That's so sad.

Oh. One more thing. My district is also archaic in that teachers are only paid 10 months of the year. If we want to receive payments for 12 months, we have to opt into that system (which is fine since technically we're calendared to work only 10 months). But the kicker is that during the two summer months, we have to pick up our paychecks because they claim they can't do direct deposit. I find that hard to believe, but whatever. Well, apparently because I went on an 8-week unpaid leave (the FMLA), they automatically switched me to 10-pay. They claim they have to do that. It's still not clear to me why (they gave me an explanation, but I find it wholly unpersuasive-- it's sheer laziness on their part. But heck, given the size of the organization and the fact that it's not all done automatically by computer, I guess I understand them not wanting a zillion different arrangements). Anyway, that would have been a nice piece of information to have. So I was supposed to put aside money to live on this summer from my last two paychecks. Oops.

And lest you think I'm a totally idiot (I mean, how could you not recognize that much extra money in your paycheck), 1. remember that all my paychecks have been totally different as they've prorated my work schedule, 2. because I moved to year 11 on the payscale, my pay was supposed to jump substantially this year, and 3. I though my December paycheck was big because they were paying me back for November, not because they were no longer paying me over 12 months! I know. Excuses, excuses.

Ok. So here ends my tirade. But I'm not letting this go. If you have suggestions for how I can calmly approach the situation to get my several hundred dollars, I'd love to hear them. . .

And I'm thinking of writing a big long letter explaining what a horrible system they have set up-- my personal feelings aside, they really should offer better service to their employees, and it'd be SO FREAKING simple to do so (okay that's the second time I've used the word "freaking." Sorry 'bout that). Think it's worth it? Should I wait until after the school year is over (I'll be taking an extended, 2-year leave after this year and I'm not sure I'll return after it.).

So I decided that instead of being all huffy about this issue, I would do some information gathering first. I called the flexible spending company, and they explained that were I reported as on Family Medical Leave (under FMLA) instead of terminated, I would be able to access the money I contributed prior to my leave for services provided prior to my leave.

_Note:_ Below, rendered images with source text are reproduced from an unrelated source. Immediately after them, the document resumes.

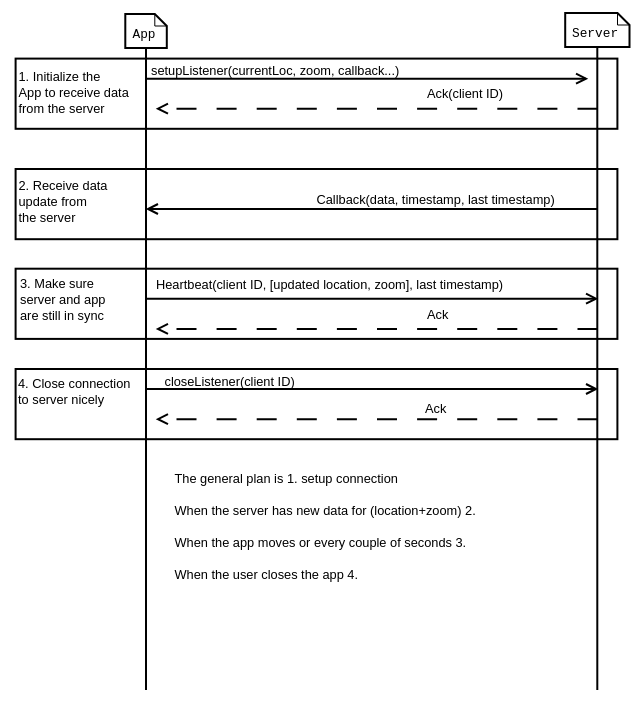
<!DOCTYPE html>
<html lang="en">
<head>
<meta charset="utf-8">
<title>App and server sequence diagram</title>
<style>
:root { --ink: #000; --paper: #fff; }
* { box-sizing: border-box; margin: 0; padding: 0; }
html, body { width: 644px; height: 704px; overflow: hidden; background: var(--paper); }
.diagram {
  position: relative; width: 644px; height: 704px; overflow: hidden;
  color: var(--ink); font: 12.8px/16px "Liberation Sans", Arial, sans-serif;
}
.lines { position: absolute; left: 0; top: 0; fill: none; stroke: var(--ink); stroke-width: 2; }
.lines .note { fill: var(--paper); }
.lines .fold { stroke-width: 1; }
.lines .reply { stroke-dasharray: 20 20.1; }
.actor, .step, .message { position: absolute; left: var(--x); top: var(--y); white-space: nowrap; font-weight: 400; font-size: 12.8px; }
.actor { font-family: "Liberation Mono", "Courier New", monospace; }
.plan { position: absolute; left: 174.5px; top: 471px; display: flex; flex-direction: column; gap: 16px; white-space: nowrap; }
</style>
</head>
<body>
<main class="diagram">
  <svg class="lines" width="644" height="704" viewBox="0 0 644 704" aria-hidden="true">
    <defs>
      <path id="head-right" d="M-11 -5L-1 0L-11 5"/>
      <path id="head-left" d="M11 -5L1 0L11 5"/>
      <g id="actor-note">
        <path class="note" d="M0 0H29.5L41.5 12V34H0Z"/>
        <path class="fold" d="M29.5 0V12H41.5"/>
      </g>
      <g id="reply-arrow">
        <path class="reply" d="M597.5 0H168"/>
        <use href="#head-left" x="157"/>
      </g>
    </defs>
    <g class="steps">
      <rect x="15.6" y="58.6" width="601.8" height="70.2"/>
      <rect x="15.6" y="169" width="601.8" height="70.2"/>
      <rect x="15.6" y="268.7" width="601.8" height="70.2"/>
      <rect x="15.6" y="369" width="601.8" height="70.2"/>
    </g>
    <g class="lifelines">
      <path d="M146 48V690"/>
      <path d="M597.3 47V690"/>
    </g>
    <g class="actors">
      <use href="#actor-note" x="125.3" y="14"/>
      <g>
        <path class="note" d="M565.2 13H617.5L629.5 25V47H565.2Z"/>
        <path class="fold" d="M617.5 13V25H629.5"/>
      </g>
    </g>
    <g class="calls">
      <path d="M146 78.7H586"/>
      <use href="#head-right" x="587" y="78.7"/>
      <path d="M597 209H148"/>
      <use href="#head-left" x="147" y="209"/>
      <path d="M146 298.7H595"/>
      <use href="#head-right" x="597" y="298.7"/>
      <path d="M146 389H595"/>
      <use href="#head-right" x="597" y="389"/>
    </g>
    <g class="replies">
      <use href="#reply-arrow" y="108.7"/>
      <use href="#reply-arrow" y="328.9"/>
      <use href="#reply-arrow" y="419.2"/>
    </g>
  </svg>

  <h2 class="actor" style="--x:132.5px;--y:27px">App</h2>
  <h2 class="actor" style="--x:572px;--y:26px">Server</h2>

  <p class="step" style="--x:18.5px;--y:69px">1. Initialize the<br>App to receive data<br>from the server</p>
  <p class="message" style="--x:151px;--y:63px">setupListener(currentLoc, zoom, callback...)</p>
  <p class="message" style="--x:427px;--y:86px">Ack(client ID)</p>

  <p class="step" style="--x:18.5px;--y:178px">2. Receive data<br>update from<br>the server</p>
  <p class="message" style="--x:316.5px;--y:192px">Callback(data, timestamp, last timestamp)</p>

  <p class="step" style="--x:20px;--y:276px">3. Make sure<br>server and app<br>are still in sync</p>
  <p class="message" style="--x:156px;--y:277px">Heartbeat(client ID, [updated location, zoom], last timestamp)</p>
  <p class="message" style="--x:427px;--y:307px">Ack</p>

  <p class="step" style="--x:18px;--y:376px">4. Close connection<br>to server nicely</p>
  <p class="message" style="--x:164.5px;--y:374px">closeListener(client ID)</p>
  <p class="message" style="--x:425px;--y:401px">Ack</p>

  <section class="plan">
    <p>The general plan is 1. setup connection</p>
    <p>When the server has new data for (location+zoom) 2.</p>
    <p>When the app moves or every couple of seconds 3.</p>
    <p>When the user closes the app 4.</p>
  </section>
</main>
</body>
</html>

Of course, this means I need my school district to contact the Flex company and actually admit they made an error and incorrectly reported me as terminated instead of on FML.

I've left e-mails with all possible relevant parties and e-mailed them, as well as their direct supervisor to see if we can't avert catastrophe and resolve the problem. Of course we're working against a deadline now-- they have to fix the error before the March 30th deadline for me to still have access to the funds? Think it will work?

I'm feeling a little optimistic about it. I mean it just takes a phone call or an e-mail to clarify the mistake, right?


Jodie said...

OMG! Reading your post makes ME want to scream! It all sounds confusing to me(you explained it very well--I haven't had enough coffee yet), but you have to get your money back! It sounds as if your district office personnel are a bit confused by the system too. Maybe writing a letter to the people who are holding your money might get the ball rolling? Ugh! You shouldn't have to put so much energy into fixing a huge mistake made by the people whose JOB it is to file paperwork and keep things in order!! Maybe you should call the people who sent that letter and ask to speak to whoever is in charge.

Ron and Julie said...

What a fiasco! I wouldn't wait at all lest they use that as an excuse to drag their feet later. Can you give them a time-line? Say, five days until they notify the flex company before you go to the labor commission or whoever for your city handles the fair and nondiscriminatory practices for employees. It is a ridiculous situation. I hope you are getting the names of every boob you have talked to.